In book eight of the Republic, Plato introduces various representatives of different regimes such as aristocrats, oligarchs, and democrats. Those in the higher regimes, such as the aristocrats and timocrats, have a hierarchy of values. For example, timocrats value honor, victory, and wealth more than the refinement of an aristocrat. However, the democratic man is dominated by two ideas: freedom and equality. He has no hierarchy of values because his highest value is equality which is a shift from the higher regimes. Socrates says, “Then in his subsequent life, I suppose, someone like that spends no less money, effort, and time on the necessary pleasures than on the unnecessary pleasures. But if he is lucky and does not go beyond the limits in his bacchic frenzy, and if, as a result of his growing somewhat older, the great tumult within him passes, he welcomes back some of the exiles and ceases to surrender himself completely to the newcomers. Then, putting all his pleasures on an equal footing, he lives, always surrendering rule over himself to whichever desire comes along, as if it were chosen by lot, until it is satisfied; and after that to another, dishonoring none but satisfying all equally. ”The democratic man is consumed by unnecessary desire. He takes great interest in his money and all the things he can buy. He does whatever he wants whenever he wants as long as money stretches his needs. There is no order and no priority. This shows the degeneration of morals and ethics.

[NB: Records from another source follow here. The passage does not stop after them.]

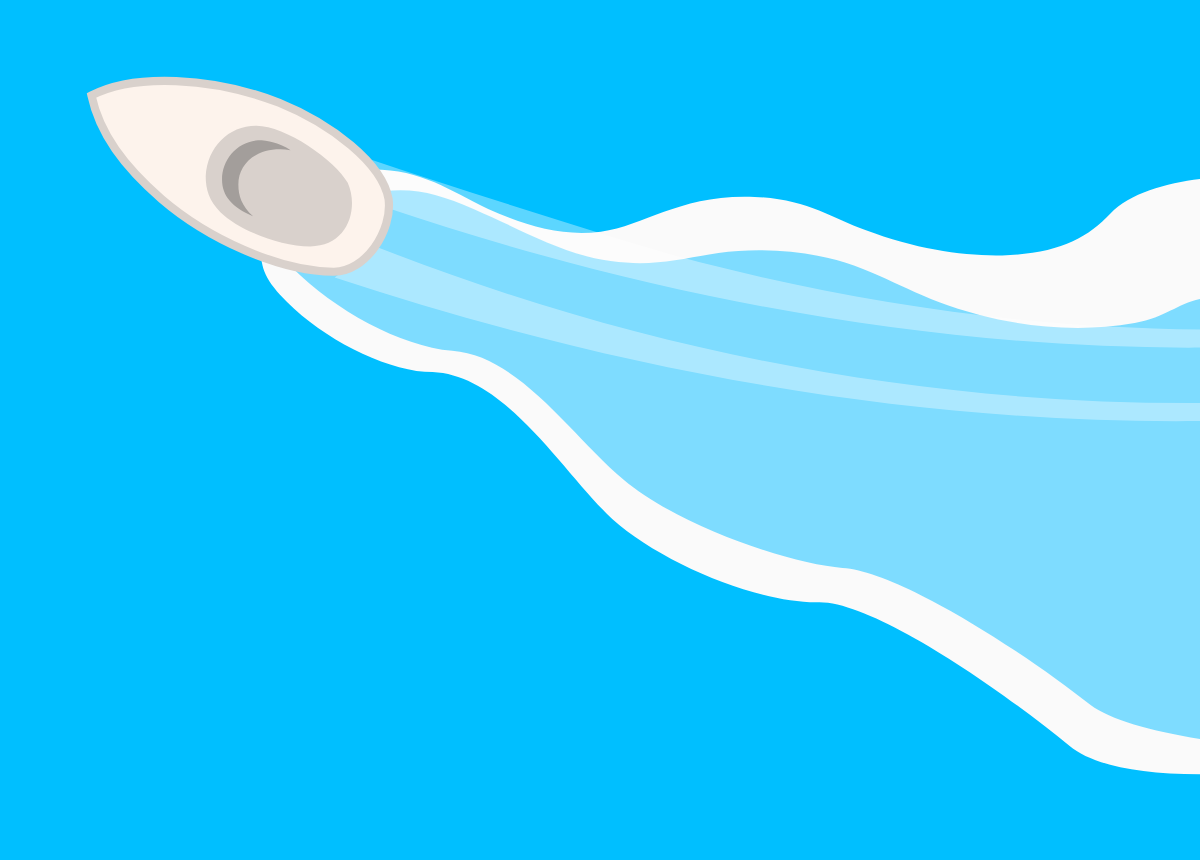
<!DOCTYPE html>
<html lang="en">
<head>
<meta charset="utf-8">
<title>Speedboat and wake</title>
<style>
  :root {
    --sea: #00bfff;
    --wake: #7edcff;
    --foam: #fafafa;
    --hull: #fdf3ec;
    --rim: #d9d1cc;
    --shade: #a39e9b;
  }
  html, body { margin: 0; height: 100%; overflow: hidden; background: var(--sea); }
  .seascape { display: block; width: 1200px; height: 860px; background: var(--sea); }
  .wake { fill: var(--wake); }
  .foam { fill: var(--foam); }
  .streaks { fill: #fff; fill-opacity: .36; }
  .hull { fill: var(--hull); stroke: var(--rim); stroke-width: 5; stroke-linejoin: miter; }
  .cockpit { fill: var(--rim); }
  .seat-shade { fill: var(--shade); }
</style>
</head>
<body>
<svg class="seascape" viewBox="0 0 735 527" preserveAspectRatio="none" role="img" aria-label="A small boat seen from above, trailing a foamy wake across blue water">
  <g id="water">
    <path class="wake" d="M170 155 L232 110 C262 112 275 121 300 131 C325 143 345 153 375 154 C405 156 420 145 456 146 C500 147 525 158 560 170 C610 186 680 195 735 170 L735 462 C700 460 675 452 662 443 C620 408 545 358 510 357 C475 356 410 332 378 305 C346 278 315 223 270 220 C235 217 195 192 170 162 Z"/>
    <path class="foam" d="M222 104 C256 102 274 116 299 128 C323 139 345 145 368 142 C395 138 415 120.500 456 120.500 C492 120.500 508 133 530 141 C562 153 590 157 614 156.500 C648 155.500 666 146 680 131 C692 118 715 112 736 109.500 L736 183 C721 186 715 194 695 198 C660 204 627 200 600 193 C562 183 548 171 518 161 C494 153.500 465 151.500 440 155 C415 159 400 163.500 374 160 C345 156 320 141 290 128 C270 119.500 256 115 236 117 Z"/>
    <path class="foam" d="M160 156 C160 168 167 177 180 189 C204 211 240 228 265 228 C310 230 345 290 375 318 C405 345 465 370 502 369 C535 369 610 420 655 457 C668 468 695 474.500 736 474.500 L736 453 C705 448 680 441 668 432 C625 398 550 350 516 348 C485 346 415 322 382 294 C350 267 318 218 277 215 C245 212 205 190 179 164 Z"/>
  </g>
  <g class="streaks">
    <path d="M222 96 C285 117 350 138 415 157 C515 184 625 201 736 202 L736 213 C575 214 405 184 236 127 Z"/>
    <path d="M230 151 C390 214 560 248 736 247 L736 258 C560 260 380 228 205 170 Z"/>
  </g>
  <g id="boat">
    <path class="hull" d="M56 58.500 C82 45 130 47 171 63 C203 76 234 100 238 122 C240.500 141 224 167 204 166.500 C170 166 127 146 99 122 C76 102 61 82 56 58.500 Z"/>
    <path class="cockpit" d="M126 108 C127 90 140 77 157 77 C175 77 205 98 213 112 C220 128 213 151 190 151 C170 151 145 140 135 130 C128 123 126 116 126 108 Z"/>
    <path class="seat-shade" d="M178 92 C171 87.500 164 86 158 86 C145 87 136 98 136 110 C136 120 142 127 155 132.500 C148 126 146 120 146 113 C146 100 158 89 178 92 Z"/>
  </g>
</svg>
</body>
</html>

In democracy, there is an endless, pointless pursuit for riches and to be exempt from worldly obligations to pursue pleasures and desire. Democracy then soon degenerates into tyranny. In tyranny, chaos reigns. There is no discipline. Democracy was taken over by the longing of freedom. In tyranny, stability through power must be maintained and along comes a person that experiences absolute power. The individual soon transforms in a tyrant and comes closest to be fully lawless. He can murder and plunder at will. Such a man is consumed by beastly desires, whether rich or poor, his lawless actions ensure his claim of power and he becomes absorbed by paranoia in fear of retaliation for the many unlawful acts he has committed. Eventually, he becomes secluded and trapped within an environment like his room, trapped in his own fearful mind. An example of this in today’s world is Turkey which is degenerating into a tyranny from a democracy. Erdogan accuses innocent civilians of conspiring against him and is slowly turning into a tyrant as prophesized by Plato.